Exercise directions:
Look through the material below. Copy each line that contains the string "fill".

Data to use Block Start

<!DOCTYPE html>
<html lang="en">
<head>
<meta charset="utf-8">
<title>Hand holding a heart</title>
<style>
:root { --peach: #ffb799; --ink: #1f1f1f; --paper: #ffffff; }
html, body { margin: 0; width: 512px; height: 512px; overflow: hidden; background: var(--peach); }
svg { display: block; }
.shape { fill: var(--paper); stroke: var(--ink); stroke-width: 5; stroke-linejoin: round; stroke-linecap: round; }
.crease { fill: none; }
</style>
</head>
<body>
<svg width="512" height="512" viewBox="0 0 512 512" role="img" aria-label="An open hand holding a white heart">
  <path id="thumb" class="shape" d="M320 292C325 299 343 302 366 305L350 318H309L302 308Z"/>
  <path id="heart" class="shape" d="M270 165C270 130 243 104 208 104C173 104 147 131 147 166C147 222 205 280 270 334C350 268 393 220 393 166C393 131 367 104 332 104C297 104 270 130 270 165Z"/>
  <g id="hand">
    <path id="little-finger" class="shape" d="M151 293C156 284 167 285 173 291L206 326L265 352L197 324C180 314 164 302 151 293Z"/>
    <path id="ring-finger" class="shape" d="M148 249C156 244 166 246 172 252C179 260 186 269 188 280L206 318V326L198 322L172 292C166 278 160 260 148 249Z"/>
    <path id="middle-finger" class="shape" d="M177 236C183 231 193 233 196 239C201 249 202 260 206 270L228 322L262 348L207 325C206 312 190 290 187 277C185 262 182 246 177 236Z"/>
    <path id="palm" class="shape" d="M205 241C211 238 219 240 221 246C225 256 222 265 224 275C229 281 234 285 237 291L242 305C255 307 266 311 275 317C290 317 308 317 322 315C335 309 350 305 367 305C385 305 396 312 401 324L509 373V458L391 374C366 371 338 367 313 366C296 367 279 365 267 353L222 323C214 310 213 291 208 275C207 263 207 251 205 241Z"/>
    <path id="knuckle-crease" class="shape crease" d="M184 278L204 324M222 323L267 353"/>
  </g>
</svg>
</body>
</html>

Data to use Block End
Data to use Block Start

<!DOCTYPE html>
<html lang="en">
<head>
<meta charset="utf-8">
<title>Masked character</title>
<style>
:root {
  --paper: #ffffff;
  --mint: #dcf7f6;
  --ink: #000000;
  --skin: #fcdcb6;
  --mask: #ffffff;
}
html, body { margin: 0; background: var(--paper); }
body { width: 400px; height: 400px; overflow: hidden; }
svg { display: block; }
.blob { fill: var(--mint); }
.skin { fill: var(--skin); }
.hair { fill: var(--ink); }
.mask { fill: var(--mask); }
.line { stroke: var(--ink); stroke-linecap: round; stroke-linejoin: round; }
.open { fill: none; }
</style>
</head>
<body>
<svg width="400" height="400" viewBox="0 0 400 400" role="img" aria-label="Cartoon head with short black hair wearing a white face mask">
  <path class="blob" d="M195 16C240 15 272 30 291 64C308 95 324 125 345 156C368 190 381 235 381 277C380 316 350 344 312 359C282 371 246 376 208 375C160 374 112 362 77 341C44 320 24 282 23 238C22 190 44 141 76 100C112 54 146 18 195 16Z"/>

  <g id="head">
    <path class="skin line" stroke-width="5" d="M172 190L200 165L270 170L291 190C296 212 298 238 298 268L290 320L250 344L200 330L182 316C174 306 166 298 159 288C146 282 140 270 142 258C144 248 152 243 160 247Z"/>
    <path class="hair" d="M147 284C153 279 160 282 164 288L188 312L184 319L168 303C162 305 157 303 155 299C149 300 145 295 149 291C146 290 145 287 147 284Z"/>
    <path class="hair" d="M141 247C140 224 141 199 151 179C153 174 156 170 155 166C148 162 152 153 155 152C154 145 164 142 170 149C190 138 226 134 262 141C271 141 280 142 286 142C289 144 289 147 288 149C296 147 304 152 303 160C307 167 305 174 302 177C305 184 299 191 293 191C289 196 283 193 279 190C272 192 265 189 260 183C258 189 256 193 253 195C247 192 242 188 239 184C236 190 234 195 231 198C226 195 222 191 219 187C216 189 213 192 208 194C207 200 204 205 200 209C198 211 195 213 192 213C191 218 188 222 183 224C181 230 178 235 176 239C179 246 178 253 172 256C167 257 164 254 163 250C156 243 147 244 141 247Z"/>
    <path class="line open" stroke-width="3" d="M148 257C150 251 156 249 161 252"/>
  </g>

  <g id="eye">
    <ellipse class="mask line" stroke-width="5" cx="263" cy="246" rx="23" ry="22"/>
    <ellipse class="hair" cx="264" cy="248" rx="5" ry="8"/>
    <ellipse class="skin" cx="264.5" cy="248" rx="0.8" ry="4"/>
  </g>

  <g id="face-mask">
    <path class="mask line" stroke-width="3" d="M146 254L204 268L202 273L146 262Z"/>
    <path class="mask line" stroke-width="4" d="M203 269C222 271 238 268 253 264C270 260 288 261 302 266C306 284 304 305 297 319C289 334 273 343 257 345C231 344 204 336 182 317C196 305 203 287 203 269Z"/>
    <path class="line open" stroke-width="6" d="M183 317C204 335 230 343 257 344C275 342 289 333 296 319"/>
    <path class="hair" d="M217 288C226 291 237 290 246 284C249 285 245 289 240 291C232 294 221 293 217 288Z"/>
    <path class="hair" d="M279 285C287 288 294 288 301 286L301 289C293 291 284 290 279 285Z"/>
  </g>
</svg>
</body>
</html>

Data to use Block End

Solved exercise:
.shape { fill: var(--paper); stroke: var(--ink); stroke-width: 5; stroke-linejoin: round; stroke-linecap: round; }
.crease { fill: none; }
.blob { fill: var(--mint); }
.skin { fill: var(--skin); }
.hair { fill: var(--ink); }
.mask { fill: var(--mask); }
.open { fill: none; }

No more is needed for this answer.